Your goal: Please copy out each line of the entries in which "read" appears.

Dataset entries
'''
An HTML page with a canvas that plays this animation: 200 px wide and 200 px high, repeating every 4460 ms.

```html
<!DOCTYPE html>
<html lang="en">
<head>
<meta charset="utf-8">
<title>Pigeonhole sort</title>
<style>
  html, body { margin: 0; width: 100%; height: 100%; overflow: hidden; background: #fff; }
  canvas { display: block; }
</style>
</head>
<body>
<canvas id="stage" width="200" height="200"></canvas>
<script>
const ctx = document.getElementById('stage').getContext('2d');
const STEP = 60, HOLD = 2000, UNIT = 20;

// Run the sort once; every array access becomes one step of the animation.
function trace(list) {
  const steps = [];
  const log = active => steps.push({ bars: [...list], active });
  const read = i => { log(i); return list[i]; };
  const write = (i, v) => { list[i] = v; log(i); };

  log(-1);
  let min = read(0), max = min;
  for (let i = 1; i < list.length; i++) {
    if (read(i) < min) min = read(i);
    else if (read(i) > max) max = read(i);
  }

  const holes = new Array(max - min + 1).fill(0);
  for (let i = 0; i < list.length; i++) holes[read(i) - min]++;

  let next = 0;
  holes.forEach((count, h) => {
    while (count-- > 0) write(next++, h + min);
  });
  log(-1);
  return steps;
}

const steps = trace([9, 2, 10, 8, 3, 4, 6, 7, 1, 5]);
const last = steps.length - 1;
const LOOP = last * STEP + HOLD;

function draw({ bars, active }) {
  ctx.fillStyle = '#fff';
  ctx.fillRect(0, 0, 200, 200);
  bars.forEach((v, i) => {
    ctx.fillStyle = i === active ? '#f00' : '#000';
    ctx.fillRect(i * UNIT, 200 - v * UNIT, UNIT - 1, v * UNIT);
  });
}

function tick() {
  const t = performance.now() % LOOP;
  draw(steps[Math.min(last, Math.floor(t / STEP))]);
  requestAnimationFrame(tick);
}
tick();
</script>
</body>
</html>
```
'''
'''
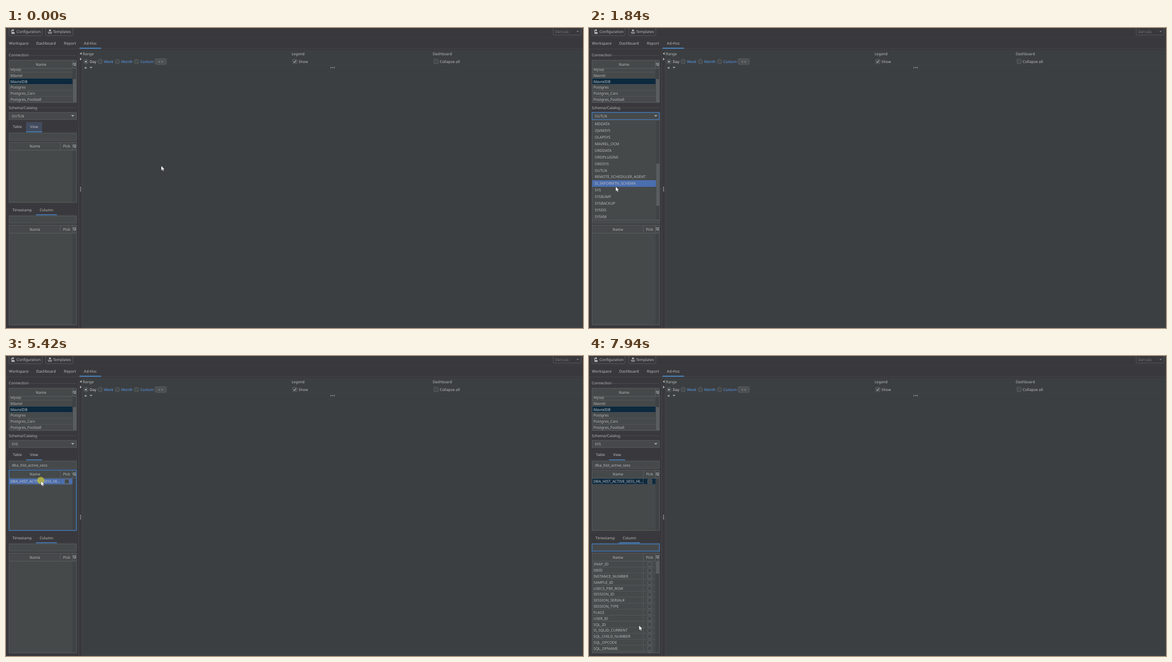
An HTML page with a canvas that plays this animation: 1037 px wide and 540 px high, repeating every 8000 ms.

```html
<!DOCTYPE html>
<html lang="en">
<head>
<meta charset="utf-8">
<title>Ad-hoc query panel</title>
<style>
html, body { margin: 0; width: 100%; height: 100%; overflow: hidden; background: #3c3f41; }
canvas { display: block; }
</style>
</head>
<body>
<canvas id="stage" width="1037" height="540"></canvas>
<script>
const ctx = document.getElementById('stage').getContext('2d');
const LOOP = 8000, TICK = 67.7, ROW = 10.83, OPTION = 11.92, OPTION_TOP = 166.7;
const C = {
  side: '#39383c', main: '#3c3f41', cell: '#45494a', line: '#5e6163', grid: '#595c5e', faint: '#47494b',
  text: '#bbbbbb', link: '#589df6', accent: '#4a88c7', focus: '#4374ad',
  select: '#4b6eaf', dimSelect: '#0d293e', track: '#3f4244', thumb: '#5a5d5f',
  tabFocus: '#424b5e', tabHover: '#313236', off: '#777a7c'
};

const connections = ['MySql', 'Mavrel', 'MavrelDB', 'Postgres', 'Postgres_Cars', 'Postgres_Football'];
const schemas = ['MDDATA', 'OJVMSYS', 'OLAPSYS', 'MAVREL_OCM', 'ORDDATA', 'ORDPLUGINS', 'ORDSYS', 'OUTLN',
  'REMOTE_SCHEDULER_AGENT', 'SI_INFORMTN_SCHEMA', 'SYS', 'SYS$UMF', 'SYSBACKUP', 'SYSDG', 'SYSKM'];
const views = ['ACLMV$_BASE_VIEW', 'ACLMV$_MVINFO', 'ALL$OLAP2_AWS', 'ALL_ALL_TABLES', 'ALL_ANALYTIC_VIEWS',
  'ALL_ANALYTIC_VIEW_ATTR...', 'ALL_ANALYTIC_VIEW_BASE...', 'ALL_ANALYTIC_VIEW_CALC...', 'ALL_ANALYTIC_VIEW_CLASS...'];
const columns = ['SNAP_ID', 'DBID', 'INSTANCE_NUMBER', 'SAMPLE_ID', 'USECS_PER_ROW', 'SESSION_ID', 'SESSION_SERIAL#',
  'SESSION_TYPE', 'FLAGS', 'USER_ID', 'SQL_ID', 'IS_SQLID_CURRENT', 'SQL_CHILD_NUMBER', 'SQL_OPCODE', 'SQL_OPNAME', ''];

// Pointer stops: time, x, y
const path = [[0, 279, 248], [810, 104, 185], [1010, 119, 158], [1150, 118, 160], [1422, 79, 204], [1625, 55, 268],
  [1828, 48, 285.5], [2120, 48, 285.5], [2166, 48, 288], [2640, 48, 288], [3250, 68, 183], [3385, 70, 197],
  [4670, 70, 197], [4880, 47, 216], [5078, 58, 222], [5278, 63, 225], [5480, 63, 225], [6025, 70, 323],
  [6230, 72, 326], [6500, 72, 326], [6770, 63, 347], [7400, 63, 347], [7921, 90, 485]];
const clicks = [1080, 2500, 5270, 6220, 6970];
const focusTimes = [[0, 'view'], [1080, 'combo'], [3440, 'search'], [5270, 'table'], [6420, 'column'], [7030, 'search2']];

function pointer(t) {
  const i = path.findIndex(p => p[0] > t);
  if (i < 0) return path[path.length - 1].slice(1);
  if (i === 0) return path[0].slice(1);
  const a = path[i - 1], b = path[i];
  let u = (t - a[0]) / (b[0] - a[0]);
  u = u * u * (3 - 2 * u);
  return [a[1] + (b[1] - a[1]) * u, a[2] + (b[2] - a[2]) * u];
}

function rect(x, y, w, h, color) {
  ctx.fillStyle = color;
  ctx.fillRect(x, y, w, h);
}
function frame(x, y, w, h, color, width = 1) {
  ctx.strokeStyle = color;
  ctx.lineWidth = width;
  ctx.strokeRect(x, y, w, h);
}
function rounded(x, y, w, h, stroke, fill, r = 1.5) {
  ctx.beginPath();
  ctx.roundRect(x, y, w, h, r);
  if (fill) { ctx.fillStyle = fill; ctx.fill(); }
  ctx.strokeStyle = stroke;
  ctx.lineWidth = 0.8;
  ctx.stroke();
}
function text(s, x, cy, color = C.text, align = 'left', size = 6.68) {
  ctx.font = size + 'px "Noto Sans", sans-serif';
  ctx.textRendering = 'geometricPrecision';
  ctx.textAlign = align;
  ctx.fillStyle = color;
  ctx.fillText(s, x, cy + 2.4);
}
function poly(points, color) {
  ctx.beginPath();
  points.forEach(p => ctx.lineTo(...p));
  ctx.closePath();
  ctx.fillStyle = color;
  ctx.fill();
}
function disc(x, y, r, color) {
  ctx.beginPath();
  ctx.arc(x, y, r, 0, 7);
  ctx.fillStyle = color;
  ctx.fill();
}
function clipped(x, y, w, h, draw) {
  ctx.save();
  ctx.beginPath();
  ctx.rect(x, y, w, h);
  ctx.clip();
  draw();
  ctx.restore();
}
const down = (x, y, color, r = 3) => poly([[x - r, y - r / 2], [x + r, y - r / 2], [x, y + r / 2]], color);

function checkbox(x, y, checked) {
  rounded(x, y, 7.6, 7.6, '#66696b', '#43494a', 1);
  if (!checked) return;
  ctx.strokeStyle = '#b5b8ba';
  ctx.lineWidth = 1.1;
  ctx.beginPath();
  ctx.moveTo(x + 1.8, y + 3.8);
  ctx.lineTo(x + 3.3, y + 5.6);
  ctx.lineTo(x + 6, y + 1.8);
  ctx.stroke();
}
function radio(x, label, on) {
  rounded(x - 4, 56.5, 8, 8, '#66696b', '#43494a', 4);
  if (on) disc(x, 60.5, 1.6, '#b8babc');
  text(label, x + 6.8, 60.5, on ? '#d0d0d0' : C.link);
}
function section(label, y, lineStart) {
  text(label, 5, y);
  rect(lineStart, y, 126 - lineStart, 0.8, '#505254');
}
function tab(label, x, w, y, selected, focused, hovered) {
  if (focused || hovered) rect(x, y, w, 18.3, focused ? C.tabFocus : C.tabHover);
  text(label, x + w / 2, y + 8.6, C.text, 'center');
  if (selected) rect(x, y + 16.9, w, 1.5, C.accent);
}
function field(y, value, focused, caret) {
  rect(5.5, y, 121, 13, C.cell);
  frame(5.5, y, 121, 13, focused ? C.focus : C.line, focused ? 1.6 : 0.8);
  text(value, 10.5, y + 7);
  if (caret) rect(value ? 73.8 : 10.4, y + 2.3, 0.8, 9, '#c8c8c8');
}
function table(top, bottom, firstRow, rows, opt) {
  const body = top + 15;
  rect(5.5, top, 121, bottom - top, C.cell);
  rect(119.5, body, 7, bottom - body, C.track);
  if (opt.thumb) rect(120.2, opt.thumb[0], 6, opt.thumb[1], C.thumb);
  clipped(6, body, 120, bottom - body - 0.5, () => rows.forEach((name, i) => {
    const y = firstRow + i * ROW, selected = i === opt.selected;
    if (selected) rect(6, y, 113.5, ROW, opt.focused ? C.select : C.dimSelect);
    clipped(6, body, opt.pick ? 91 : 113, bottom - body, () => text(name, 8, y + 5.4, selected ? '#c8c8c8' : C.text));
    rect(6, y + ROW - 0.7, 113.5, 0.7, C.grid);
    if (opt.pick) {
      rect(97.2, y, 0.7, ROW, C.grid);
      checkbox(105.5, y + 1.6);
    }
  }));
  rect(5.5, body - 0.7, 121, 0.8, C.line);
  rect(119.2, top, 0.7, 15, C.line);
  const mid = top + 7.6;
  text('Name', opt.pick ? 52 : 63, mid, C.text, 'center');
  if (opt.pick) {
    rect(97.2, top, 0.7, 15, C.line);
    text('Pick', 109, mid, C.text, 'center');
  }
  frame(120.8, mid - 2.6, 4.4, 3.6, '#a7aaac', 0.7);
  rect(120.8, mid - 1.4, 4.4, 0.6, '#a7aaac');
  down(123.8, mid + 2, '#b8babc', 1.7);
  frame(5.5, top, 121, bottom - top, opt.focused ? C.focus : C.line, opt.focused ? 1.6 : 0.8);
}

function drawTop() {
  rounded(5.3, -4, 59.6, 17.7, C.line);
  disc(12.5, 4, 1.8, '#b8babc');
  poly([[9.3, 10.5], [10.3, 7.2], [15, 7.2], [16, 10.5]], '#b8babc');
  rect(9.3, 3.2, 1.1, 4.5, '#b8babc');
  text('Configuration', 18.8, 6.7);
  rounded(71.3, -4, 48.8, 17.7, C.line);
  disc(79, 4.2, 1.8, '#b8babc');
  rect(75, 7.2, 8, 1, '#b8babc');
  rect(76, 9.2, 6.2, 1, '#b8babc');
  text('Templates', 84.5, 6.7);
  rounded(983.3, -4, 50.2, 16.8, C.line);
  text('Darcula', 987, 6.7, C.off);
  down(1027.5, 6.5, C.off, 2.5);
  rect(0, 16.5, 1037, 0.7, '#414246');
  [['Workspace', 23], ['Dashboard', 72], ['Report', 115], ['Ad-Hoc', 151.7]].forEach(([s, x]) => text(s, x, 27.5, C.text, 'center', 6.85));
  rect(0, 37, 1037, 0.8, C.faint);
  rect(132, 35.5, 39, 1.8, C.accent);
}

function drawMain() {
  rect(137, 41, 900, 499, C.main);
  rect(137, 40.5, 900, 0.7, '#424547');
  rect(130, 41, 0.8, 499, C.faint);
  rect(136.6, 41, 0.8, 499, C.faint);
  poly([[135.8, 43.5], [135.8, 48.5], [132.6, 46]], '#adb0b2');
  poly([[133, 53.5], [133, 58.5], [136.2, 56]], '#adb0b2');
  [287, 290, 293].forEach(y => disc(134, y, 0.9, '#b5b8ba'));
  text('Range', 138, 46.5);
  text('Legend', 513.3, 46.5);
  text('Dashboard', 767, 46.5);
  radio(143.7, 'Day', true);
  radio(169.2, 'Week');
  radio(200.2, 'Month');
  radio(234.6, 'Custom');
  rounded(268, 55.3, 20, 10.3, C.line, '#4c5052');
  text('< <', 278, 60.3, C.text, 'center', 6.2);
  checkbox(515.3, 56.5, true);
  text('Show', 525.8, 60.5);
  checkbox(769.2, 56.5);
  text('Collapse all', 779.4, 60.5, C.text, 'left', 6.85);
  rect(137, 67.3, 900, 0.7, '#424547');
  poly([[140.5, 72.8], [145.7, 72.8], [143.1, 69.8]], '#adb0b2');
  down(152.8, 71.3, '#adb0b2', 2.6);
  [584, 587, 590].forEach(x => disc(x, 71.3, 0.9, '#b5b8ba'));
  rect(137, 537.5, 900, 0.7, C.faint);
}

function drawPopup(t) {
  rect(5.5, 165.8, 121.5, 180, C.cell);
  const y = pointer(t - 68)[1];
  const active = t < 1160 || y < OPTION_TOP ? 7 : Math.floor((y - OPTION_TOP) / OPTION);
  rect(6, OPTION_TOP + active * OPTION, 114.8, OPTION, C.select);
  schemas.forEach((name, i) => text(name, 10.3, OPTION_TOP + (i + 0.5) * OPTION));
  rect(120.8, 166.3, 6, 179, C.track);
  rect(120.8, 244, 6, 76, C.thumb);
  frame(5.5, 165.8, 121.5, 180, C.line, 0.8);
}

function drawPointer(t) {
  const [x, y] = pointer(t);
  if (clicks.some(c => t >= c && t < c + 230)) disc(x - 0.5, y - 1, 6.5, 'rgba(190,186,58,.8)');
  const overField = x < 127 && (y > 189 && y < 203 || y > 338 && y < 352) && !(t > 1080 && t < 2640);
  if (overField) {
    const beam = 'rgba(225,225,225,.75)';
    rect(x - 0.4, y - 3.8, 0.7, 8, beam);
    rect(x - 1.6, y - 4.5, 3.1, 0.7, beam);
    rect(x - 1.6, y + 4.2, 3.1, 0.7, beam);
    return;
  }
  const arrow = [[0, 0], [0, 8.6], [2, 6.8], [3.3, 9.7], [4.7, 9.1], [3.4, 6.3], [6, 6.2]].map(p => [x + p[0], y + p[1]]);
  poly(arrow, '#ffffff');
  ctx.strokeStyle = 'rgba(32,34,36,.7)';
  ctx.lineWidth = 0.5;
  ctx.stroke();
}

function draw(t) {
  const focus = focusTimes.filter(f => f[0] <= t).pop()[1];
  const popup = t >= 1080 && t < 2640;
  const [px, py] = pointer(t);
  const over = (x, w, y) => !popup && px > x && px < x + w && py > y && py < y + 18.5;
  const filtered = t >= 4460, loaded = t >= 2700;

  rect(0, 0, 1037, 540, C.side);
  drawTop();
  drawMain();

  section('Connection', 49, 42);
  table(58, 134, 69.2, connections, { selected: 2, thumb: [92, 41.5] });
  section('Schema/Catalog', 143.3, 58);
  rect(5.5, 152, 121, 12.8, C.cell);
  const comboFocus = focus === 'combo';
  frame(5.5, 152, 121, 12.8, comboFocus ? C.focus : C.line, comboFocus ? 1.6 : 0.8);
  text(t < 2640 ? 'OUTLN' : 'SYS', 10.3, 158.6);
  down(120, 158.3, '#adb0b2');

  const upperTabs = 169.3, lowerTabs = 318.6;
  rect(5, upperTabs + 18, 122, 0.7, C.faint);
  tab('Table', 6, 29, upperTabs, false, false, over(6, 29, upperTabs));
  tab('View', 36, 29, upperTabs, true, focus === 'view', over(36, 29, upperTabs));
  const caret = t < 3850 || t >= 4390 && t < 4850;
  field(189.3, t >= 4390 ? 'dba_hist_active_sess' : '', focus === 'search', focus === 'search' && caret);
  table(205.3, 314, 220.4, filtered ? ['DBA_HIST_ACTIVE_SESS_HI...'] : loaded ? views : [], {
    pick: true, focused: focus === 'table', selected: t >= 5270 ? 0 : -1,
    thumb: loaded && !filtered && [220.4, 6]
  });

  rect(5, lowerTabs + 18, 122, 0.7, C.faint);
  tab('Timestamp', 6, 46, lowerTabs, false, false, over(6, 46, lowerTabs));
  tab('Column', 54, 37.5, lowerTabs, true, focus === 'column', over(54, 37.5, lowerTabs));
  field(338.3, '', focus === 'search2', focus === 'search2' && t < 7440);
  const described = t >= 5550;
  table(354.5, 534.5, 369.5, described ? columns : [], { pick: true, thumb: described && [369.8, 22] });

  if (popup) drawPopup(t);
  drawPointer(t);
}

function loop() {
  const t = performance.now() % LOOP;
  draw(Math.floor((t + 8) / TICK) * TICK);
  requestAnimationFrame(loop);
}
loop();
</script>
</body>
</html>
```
'''
Problem solution:
  const read = i => { log(i); return list[i]; };
  let min = read(0), max = min;
    if (read(i) < min) min = read(i);
    else if (read(i) > max) max = read(i);
  for (let i = 0; i < list.length; i++) holes[read(i) - min]++;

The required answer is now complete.